• _ASSIGNED TASK_
All lines holding the word "haze" in the listing below need to be copied.

*** INPUT MATERIAL ***

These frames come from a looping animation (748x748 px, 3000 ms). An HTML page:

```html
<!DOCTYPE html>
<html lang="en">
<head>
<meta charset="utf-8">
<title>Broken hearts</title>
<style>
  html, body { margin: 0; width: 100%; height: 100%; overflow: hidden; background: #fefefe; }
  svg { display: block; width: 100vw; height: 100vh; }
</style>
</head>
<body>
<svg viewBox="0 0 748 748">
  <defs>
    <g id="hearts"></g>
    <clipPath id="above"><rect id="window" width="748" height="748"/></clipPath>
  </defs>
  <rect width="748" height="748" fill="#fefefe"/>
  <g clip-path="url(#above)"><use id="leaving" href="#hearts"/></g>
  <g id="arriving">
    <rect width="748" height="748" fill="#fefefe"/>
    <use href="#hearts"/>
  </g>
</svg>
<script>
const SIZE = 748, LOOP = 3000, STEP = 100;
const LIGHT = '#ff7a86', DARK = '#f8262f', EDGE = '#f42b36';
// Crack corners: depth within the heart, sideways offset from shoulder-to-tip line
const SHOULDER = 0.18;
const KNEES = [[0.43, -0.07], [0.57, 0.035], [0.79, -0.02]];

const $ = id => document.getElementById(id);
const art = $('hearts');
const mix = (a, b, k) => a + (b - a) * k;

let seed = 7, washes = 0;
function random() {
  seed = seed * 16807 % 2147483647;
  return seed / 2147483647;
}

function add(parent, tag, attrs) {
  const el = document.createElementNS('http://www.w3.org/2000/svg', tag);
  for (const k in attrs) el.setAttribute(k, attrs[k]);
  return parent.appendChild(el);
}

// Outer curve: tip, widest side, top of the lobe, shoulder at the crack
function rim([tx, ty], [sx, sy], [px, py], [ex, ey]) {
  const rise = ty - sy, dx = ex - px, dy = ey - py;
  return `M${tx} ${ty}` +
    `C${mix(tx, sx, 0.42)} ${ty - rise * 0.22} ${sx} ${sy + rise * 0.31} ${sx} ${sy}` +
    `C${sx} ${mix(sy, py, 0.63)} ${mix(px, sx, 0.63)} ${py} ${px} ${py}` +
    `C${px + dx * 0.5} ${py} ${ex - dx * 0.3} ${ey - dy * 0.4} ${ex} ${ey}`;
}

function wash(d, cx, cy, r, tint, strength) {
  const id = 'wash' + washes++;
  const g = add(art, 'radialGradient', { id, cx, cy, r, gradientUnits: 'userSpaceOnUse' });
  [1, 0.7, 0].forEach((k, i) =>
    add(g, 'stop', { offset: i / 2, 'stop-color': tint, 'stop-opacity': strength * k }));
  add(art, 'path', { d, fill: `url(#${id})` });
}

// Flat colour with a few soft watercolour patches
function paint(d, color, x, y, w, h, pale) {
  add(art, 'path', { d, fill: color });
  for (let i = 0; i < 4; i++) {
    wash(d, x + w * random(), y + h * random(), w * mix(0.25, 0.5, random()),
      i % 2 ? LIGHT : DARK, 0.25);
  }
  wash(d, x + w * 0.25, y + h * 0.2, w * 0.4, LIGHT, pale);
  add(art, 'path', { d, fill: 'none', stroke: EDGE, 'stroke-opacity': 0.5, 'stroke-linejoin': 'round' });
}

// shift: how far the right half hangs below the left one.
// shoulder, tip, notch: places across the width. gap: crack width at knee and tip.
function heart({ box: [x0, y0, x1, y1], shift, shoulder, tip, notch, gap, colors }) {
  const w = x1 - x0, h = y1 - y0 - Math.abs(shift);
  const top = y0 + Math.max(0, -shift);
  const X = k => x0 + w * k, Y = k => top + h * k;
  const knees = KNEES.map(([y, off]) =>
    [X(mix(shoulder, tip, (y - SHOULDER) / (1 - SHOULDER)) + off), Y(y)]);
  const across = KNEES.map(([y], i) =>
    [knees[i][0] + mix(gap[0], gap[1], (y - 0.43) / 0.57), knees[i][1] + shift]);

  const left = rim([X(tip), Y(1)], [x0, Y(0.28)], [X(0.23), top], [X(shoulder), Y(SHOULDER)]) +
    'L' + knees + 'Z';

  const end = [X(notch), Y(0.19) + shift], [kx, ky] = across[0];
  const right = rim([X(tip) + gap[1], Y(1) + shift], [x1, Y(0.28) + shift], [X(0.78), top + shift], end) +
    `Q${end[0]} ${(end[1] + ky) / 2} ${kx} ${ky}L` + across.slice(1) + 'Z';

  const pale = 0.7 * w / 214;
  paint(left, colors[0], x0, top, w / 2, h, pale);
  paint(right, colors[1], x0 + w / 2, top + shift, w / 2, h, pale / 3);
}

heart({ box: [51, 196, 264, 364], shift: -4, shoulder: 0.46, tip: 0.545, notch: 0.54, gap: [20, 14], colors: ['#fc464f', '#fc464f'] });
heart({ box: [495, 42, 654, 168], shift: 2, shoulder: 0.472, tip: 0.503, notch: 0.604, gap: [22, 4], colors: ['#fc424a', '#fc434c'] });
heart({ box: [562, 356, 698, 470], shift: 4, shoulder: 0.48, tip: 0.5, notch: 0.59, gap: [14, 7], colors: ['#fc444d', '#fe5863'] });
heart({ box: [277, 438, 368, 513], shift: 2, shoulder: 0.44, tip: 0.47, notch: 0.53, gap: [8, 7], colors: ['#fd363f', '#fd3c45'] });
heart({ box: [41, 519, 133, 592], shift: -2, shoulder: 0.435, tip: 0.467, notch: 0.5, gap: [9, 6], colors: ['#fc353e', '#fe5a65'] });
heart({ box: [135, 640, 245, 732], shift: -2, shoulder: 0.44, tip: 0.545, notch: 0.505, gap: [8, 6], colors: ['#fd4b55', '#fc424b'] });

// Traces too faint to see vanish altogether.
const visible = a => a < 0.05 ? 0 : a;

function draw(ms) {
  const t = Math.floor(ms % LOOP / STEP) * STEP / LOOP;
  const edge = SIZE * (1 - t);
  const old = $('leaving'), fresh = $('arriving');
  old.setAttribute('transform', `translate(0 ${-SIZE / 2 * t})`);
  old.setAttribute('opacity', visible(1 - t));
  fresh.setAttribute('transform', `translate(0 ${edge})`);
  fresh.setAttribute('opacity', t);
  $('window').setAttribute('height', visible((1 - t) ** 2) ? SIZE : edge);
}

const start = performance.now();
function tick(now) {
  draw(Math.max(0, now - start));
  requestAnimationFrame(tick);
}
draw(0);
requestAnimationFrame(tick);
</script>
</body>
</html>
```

***
*** INPUT MATERIAL ***

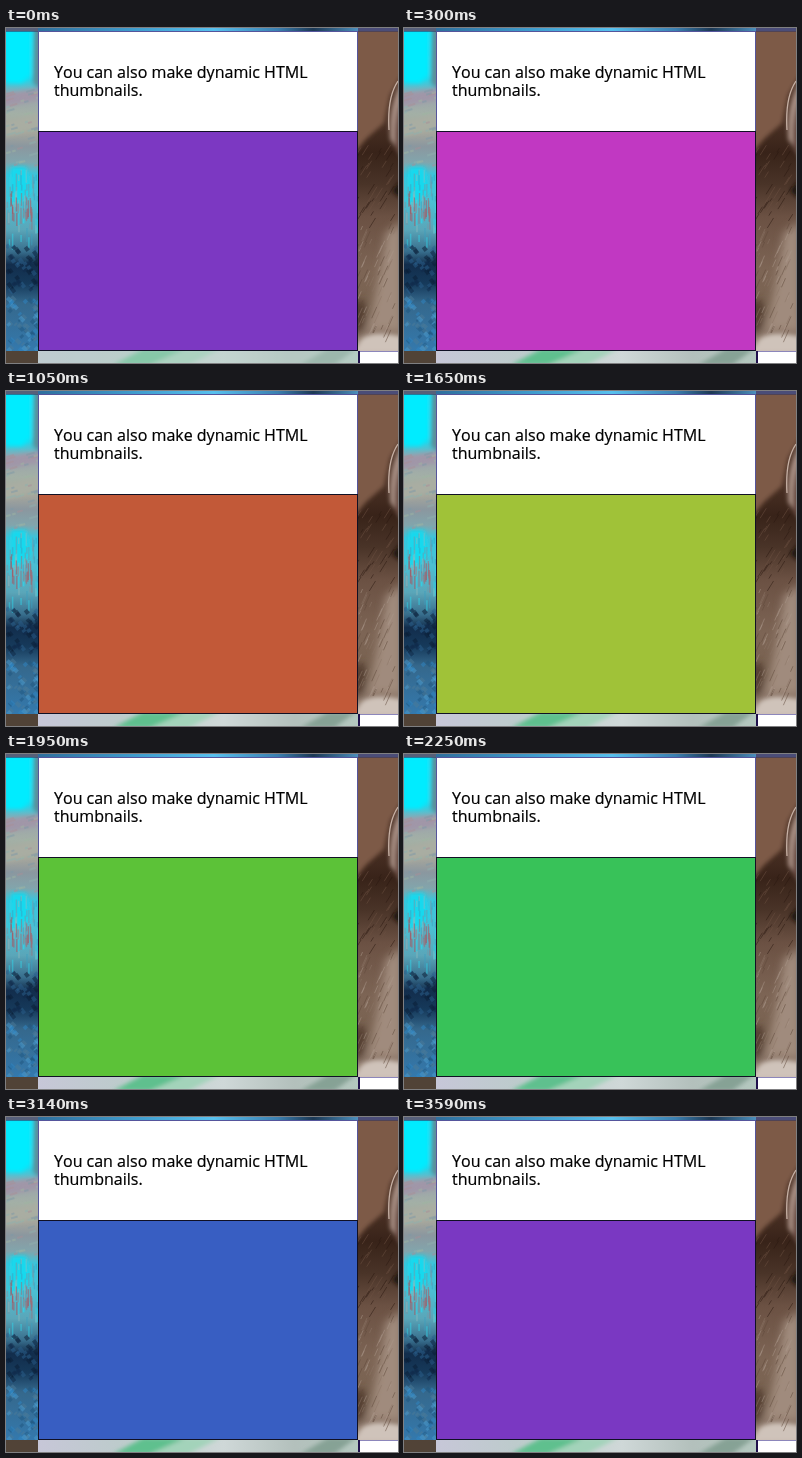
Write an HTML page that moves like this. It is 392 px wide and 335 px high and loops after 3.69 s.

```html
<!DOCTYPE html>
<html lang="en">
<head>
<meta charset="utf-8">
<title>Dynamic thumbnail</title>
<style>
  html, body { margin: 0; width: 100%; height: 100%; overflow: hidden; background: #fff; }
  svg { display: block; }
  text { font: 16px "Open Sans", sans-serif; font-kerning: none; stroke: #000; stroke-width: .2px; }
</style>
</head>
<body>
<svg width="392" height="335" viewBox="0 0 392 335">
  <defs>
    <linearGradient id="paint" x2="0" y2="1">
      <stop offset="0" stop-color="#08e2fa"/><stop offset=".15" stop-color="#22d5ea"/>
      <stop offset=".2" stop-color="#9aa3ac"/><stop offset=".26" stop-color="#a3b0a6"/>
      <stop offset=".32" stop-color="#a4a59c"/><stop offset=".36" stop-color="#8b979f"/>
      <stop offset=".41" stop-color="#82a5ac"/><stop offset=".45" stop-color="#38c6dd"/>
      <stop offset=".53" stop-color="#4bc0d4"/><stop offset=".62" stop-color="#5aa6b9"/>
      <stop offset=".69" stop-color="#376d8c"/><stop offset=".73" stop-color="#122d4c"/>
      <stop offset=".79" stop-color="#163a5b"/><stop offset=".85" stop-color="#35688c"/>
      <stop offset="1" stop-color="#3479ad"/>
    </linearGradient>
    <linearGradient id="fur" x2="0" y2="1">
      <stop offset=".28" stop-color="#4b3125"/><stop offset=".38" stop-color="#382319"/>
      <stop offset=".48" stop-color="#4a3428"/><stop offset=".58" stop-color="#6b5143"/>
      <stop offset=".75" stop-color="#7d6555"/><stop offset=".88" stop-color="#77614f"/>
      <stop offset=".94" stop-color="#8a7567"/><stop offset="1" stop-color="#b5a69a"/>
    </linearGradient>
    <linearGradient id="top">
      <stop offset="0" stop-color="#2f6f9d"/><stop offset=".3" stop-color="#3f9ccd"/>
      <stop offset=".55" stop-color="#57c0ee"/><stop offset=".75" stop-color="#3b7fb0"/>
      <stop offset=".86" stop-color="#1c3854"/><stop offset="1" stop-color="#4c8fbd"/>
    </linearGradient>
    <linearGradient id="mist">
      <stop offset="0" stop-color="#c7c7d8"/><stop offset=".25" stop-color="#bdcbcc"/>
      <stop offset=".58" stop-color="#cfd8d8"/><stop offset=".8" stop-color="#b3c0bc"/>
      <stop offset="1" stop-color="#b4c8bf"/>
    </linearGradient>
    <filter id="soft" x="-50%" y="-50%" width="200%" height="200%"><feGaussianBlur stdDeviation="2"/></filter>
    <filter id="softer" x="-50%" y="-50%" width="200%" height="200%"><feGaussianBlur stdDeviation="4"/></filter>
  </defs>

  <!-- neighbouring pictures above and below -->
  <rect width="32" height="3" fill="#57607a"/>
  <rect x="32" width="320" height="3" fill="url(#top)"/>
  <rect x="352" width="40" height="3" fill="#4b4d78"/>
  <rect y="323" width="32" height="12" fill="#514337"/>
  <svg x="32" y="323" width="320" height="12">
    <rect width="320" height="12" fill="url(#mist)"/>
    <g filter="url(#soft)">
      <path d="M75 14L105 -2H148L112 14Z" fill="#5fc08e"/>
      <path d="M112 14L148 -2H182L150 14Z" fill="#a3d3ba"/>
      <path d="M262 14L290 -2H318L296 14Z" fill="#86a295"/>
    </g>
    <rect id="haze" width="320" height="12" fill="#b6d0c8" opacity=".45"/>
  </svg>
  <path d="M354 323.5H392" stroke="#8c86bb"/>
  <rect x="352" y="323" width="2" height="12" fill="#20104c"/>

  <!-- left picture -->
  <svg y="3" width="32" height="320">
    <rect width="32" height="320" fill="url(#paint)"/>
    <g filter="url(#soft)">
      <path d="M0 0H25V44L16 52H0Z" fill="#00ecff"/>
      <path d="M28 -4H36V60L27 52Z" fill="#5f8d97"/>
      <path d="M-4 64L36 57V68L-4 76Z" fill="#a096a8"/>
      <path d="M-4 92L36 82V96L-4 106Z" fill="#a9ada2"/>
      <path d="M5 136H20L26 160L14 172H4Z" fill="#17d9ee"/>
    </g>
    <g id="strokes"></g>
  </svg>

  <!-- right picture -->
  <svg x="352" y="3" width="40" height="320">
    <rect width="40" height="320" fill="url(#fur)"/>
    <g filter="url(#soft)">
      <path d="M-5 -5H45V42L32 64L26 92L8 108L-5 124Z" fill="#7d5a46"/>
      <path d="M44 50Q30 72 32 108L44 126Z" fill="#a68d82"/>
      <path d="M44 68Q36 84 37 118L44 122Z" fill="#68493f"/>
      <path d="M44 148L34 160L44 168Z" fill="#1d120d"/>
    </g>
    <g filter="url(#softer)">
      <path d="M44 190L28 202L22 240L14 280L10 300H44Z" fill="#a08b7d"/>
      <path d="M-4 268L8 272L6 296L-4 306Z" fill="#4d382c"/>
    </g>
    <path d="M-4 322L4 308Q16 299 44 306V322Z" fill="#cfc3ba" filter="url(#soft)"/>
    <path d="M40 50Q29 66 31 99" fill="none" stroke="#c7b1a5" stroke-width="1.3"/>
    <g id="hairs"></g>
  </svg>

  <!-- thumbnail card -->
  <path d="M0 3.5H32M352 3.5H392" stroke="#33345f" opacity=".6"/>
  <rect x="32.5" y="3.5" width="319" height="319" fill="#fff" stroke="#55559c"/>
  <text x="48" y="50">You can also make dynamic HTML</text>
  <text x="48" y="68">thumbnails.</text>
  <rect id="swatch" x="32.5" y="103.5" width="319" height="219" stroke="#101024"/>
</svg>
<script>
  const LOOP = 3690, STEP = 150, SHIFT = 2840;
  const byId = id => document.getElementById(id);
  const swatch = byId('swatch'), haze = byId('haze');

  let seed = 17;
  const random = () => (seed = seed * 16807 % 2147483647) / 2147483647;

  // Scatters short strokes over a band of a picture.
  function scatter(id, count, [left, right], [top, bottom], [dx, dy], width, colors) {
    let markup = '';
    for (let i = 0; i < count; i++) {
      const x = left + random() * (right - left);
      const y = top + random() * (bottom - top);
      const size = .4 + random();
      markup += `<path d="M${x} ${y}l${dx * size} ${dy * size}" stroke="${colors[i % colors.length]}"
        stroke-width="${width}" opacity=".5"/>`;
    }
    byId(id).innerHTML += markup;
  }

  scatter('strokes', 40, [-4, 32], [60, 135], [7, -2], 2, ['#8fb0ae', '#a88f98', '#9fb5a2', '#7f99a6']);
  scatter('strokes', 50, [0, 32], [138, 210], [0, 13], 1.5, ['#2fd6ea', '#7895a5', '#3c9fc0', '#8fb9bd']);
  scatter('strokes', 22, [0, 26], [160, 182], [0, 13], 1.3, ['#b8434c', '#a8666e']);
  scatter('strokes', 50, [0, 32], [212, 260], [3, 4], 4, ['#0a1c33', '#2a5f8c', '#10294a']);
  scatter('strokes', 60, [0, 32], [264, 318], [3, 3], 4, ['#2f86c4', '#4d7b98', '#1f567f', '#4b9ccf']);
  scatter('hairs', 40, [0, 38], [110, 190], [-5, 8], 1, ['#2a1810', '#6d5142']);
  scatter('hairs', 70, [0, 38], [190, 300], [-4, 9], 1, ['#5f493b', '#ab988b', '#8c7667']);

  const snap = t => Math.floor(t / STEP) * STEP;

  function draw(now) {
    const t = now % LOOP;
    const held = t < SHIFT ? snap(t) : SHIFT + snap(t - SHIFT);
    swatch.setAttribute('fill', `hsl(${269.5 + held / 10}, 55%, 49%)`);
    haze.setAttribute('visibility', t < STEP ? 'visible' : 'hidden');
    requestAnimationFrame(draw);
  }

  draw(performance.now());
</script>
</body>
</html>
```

***

• _TASK RESPONSE_
    <rect id="haze" width="320" height="12" fill="#b6d0c8" opacity=".45"/>
  const swatch = byId('swatch'), haze = byId('haze');
    haze.setAttribute('visibility', t < STEP ? 'visible' : 'hidden');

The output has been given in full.